# GIVEN RECORDS:
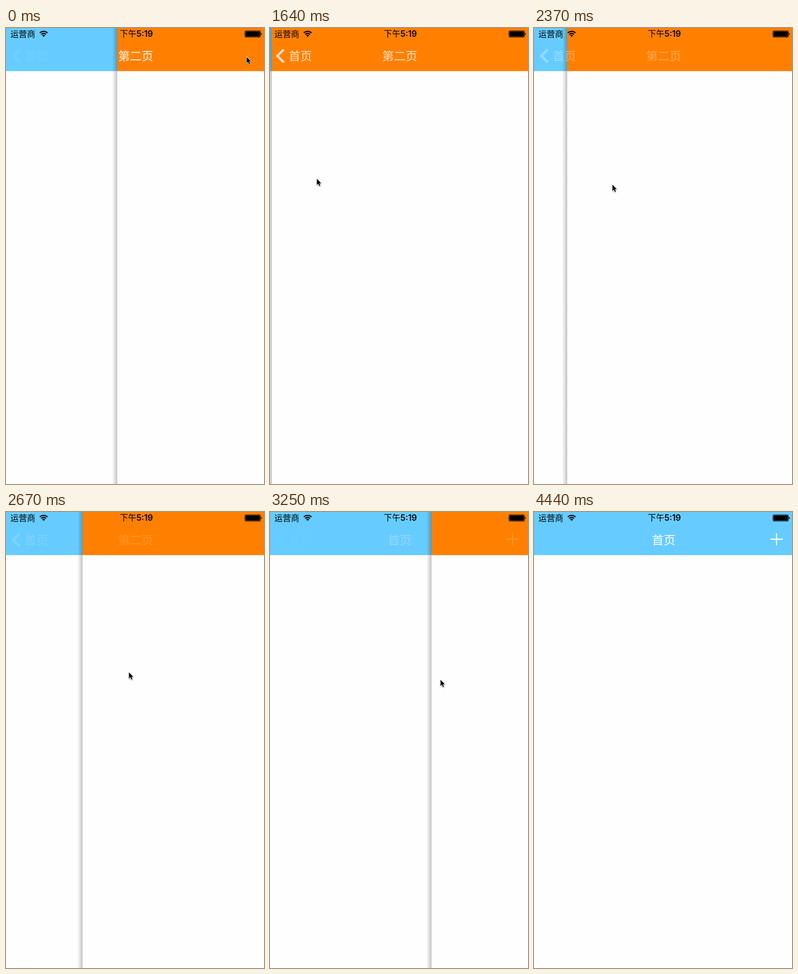
Animation, 559 px wide and 989 px high, one loop 5040 ms. Source, as an HTML page:

```html
<!DOCTYPE html>
<html lang="zh-CN">
<head>
<meta charset="utf-8">
<style>
  html, body { margin: 0; height: 100%; overflow: hidden; background: #fefefe; }
  svg { display: block; width: 100vw; height: 100vh; }
  text { font-family: Inter, "Noto Sans CJK SC", "Noto Sans CJK", sans-serif; }
  .nav { fill: #fff; font-size: 25.3px; }
  .title { font-weight: 500; text-anchor: middle; }
  .status { font-size: 18px; }
  .line { fill: none; stroke: #fff; }
  #cursor { filter: drop-shadow(0 1px 1px #0006); }
</style>
</head>
<body>
<svg viewBox="0 0 559 989">
  <defs>
    <linearGradient id="shade">
      <stop offset="0" stop-opacity="0"/>
      <stop offset="1" stop-opacity=".23"/>
    </linearGradient>
  </defs>
  <rect width="559" height="989" fill="#fefefe"/>
  <rect width="559" height="93.5" fill="#66ccff"/>

  <g id="page">
    <rect x="-11" width="11" height="989" fill="url(#shade)"/>
    <rect width="559" height="989" fill="#fefefe"/>
    <rect width="559" height="93.5" fill="#ff8000"/>
  </g>

  <g id="back">
    <path class="line" stroke-width="5" d="M29.7 46.8 15.9 60.6 29.7 74.4"/>
    <text class="nav" x="40.5" y="70">首页</text>
  </g>
  <text id="second" class="nav title" x="281" y="70">第二页</text>
  <text id="home" class="nav title" x="281" y="70">首页</text>
  <path id="plus" class="line" stroke-width="2.4" d="M512 59h27M525.5 46v26.5"/>

  <g class="status">
    <text x="9.5" y="19.6">运营商</text>
    <text x="246.5" y="19.4" font-weight="500">下午<tspan font-weight="600">5:19</tspan></text>
    <path fill="none" stroke="#000" stroke-width="2.5"
          d="M73.2 10.7a11.7 11.7 0 0 1 16.6 0M76.3 13.8a7.4 7.4 0 0 1 10.4 0"/>
    <path d="M81.5 19.3 78.2 16a4.7 4.7 0 0 1 6.6 0z"/>
    <rect x="517.5" y="6" width="34" height="14" rx="2.5" fill="none" stroke="#000"/>
    <rect x="518.8" y="7.3" width="31.4" height="11.4" rx="1.3"/>
    <path d="M552.5 10.5q1.8.6 1.8 2.5t-1.8 2.5z"/>
  </g>

  <path id="cursor" stroke="#fff" stroke-width="1.6" paint-order="stroke"
        d="M0 0V13.2L3 10.3 5.3 15.6 7.4 14.7 5.2 9.5H9.3z"/>
</svg>
<script>
  const WIDTH = 559, LOOP = 5040, STEP = 148, LAST = 30, PUSH_END = 6;
  const $ = id => document.getElementById(id);
  const mix = (a, b, k) => a + (b - a) * k;
  const clamp = k => Math.min(1, Math.max(0, k));
  const smooth = k => k * k * (3 - 2 * k);

  // Key points of the drag: step, page edge, cursor x, cursor y.
  const drag = [
    [6, 0, 61.5, 309], [10, 0, 98, 326], [14, 14, 112.5, 331], [16, 72, 170, 340],
    [18, 166, 266.5, 348], [22, 350, 369.5, 364], [24, 460, 446, 383], [28, 704, 584, 411]
  ];

  function pushPose(step) {
    const k = smooth(clamp((step - 2) / 4));
    return [241 * clamp(1 - step / 3) ** 3, mix(521.5, 61.5, k), mix(63, 309, k)];
  }

  function dragPose(step) {
    const i = Math.max(1, drag.findIndex(key => key[0] >= step));
    const [from, to] = step > 28 ? drag.slice(-2) : [drag[i - 1], drag[i]];
    const k = clamp((step - from[0]) / (to[0] - from[0]));
    return [1, 2, 3].map(n => mix(from[n], to[n], k));
  }

  const place = (id, x, y) => $(id).setAttribute("transform", `translate(${x} ${y})`);
  const fade = (id, alpha) => $(id).setAttribute("opacity", alpha);

  function draw() {
    const time = performance.now() % LOOP;
    const step = Math.min(LAST, Math.floor((time + 6) / STEP));
    const pushing = step < PUSH_END;
    const [edge, x, y] = pushing ? pushPose(step) : dragPose(step);
    const open = clamp(edge / WIDTH);
    const leaving = (1 - open ** 0.4) ** 2;

    place("page", Math.round(edge), 0);
    place("cursor", x, y);
    fade("back", leaving);
    fade("second", pushing ? 1 - open ** 3 : leaving);
    fade("home", open ** 3);
    fade("plus", open ** 4);
    requestAnimationFrame(draw);
  }
  draw();
</script>
</body>
</html>
```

# YOUR TASK:
Each line above gets copied exactly; leave the pictures out.

# RESULT FOR THIS TASK:
Animation, 559 px wide and 989 px high, one loop 5040 ms. Source, as an HTML page:

```html
<!DOCTYPE html>
<html lang="zh-CN">
<head>
<meta charset="utf-8">
<style>
  html, body { margin: 0; height: 100%; overflow: hidden; background: #fefefe; }
  svg { display: block; width: 100vw; height: 100vh; }
  text { font-family: Inter, "Noto Sans CJK SC", "Noto Sans CJK", sans-serif; }
  .nav { fill: #fff; font-size: 25.3px; }
  .title { font-weight: 500; text-anchor: middle; }
  .status { font-size: 18px; }
  .line { fill: none; stroke: #fff; }
  #cursor { filter: drop-shadow(0 1px 1px #0006); }
</style>
</head>
<body>
<svg viewBox="0 0 559 989">
  <defs>
    <linearGradient id="shade">
      <stop offset="0" stop-opacity="0"/>
      <stop offset="1" stop-opacity=".23"/>
    </linearGradient>
  </defs>
  <rect width="559" height="989" fill="#fefefe"/>
  <rect width="559" height="93.5" fill="#66ccff"/>

  <g id="page">
    <rect x="-11" width="11" height="989" fill="url(#shade)"/>
    <rect width="559" height="989" fill="#fefefe"/>
    <rect width="559" height="93.5" fill="#ff8000"/>
  </g>

  <g id="back">
    <path class="line" stroke-width="5" d="M29.7 46.8 15.9 60.6 29.7 74.4"/>
    <text class="nav" x="40.5" y="70">首页</text>
  </g>
  <text id="second" class="nav title" x="281" y="70">第二页</text>
  <text id="home" class="nav title" x="281" y="70">首页</text>
  <path id="plus" class="line" stroke-width="2.4" d="M512 59h27M525.5 46v26.5"/>

  <g class="status">
    <text x="9.5" y="19.6">运营商</text>
    <text x="246.5" y="19.4" font-weight="500">下午<tspan font-weight="600">5:19</tspan></text>
    <path fill="none" stroke="#000" stroke-width="2.5"
          d="M73.2 10.7a11.7 11.7 0 0 1 16.6 0M76.3 13.8a7.4 7.4 0 0 1 10.4 0"/>
    <path d="M81.5 19.3 78.2 16a4.7 4.7 0 0 1 6.6 0z"/>
    <rect x="517.5" y="6" width="34" height="14" rx="2.5" fill="none" stroke="#000"/>
    <rect x="518.8" y="7.3" width="31.4" height="11.4" rx="1.3"/>
    <path d="M552.5 10.5q1.8.6 1.8 2.5t-1.8 2.5z"/>
  </g>

  <path id="cursor" stroke="#fff" stroke-width="1.6" paint-order="stroke"
        d="M0 0V13.2L3 10.3 5.3 15.6 7.4 14.7 5.2 9.5H9.3z"/>
</svg>
<script>
  const WIDTH = 559, LOOP = 5040, STEP = 148, LAST = 30, PUSH_END = 6;
  const $ = id => document.getElementById(id);
  const mix = (a, b, k) => a + (b - a) * k;
  const clamp = k => Math.min(1, Math.max(0, k));
  const smooth = k => k * k * (3 - 2 * k);

  // Key points of the drag: step, page edge, cursor x, cursor y.
  const drag = [
    [6, 0, 61.5, 309], [10, 0, 98, 326], [14, 14, 112.5, 331], [16, 72, 170, 340],
    [18, 166, 266.5, 348], [22, 350, 369.5, 364], [24, 460, 446, 383], [28, 704, 584, 411]
  ];

  function pushPose(step) {
    const k = smooth(clamp((step - 2) / 4));
    return [241 * clamp(1 - step / 3) ** 3, mix(521.5, 61.5, k), mix(63, 309, k)];
  }

  function dragPose(step) {
    const i = Math.max(1, drag.findIndex(key => key[0] >= step));
    const [from, to] = step > 28 ? drag.slice(-2) : [drag[i - 1], drag[i]];
    const k = clamp((step - from[0]) / (to[0] - from[0]));
    return [1, 2, 3].map(n => mix(from[n], to[n], k));
  }

  const place = (id, x, y) => $(id).setAttribute("transform", `translate(${x} ${y})`);
  const fade = (id, alpha) => $(id).setAttribute("opacity", alpha);

  function draw() {
    const time = performance.now() % LOOP;
    const step = Math.min(LAST, Math.floor((time + 6) / STEP));
    const pushing = step < PUSH_END;
    const [edge, x, y] = pushing ? pushPose(step) : dragPose(step);
    const open = clamp(edge / WIDTH);
    const leaving = (1 - open ** 0.4) ** 2;

    place("page", Math.round(edge), 0);
    place("cursor", x, y);
    fade("back", leaving);
    fade("second", pushing ? 1 - open ** 3 : leaving);
    fade("home", open ** 3);
    fade("plus", open ** 4);
    requestAnimationFrame(draw);
  }
  draw();
</script>
</body>
</html>
```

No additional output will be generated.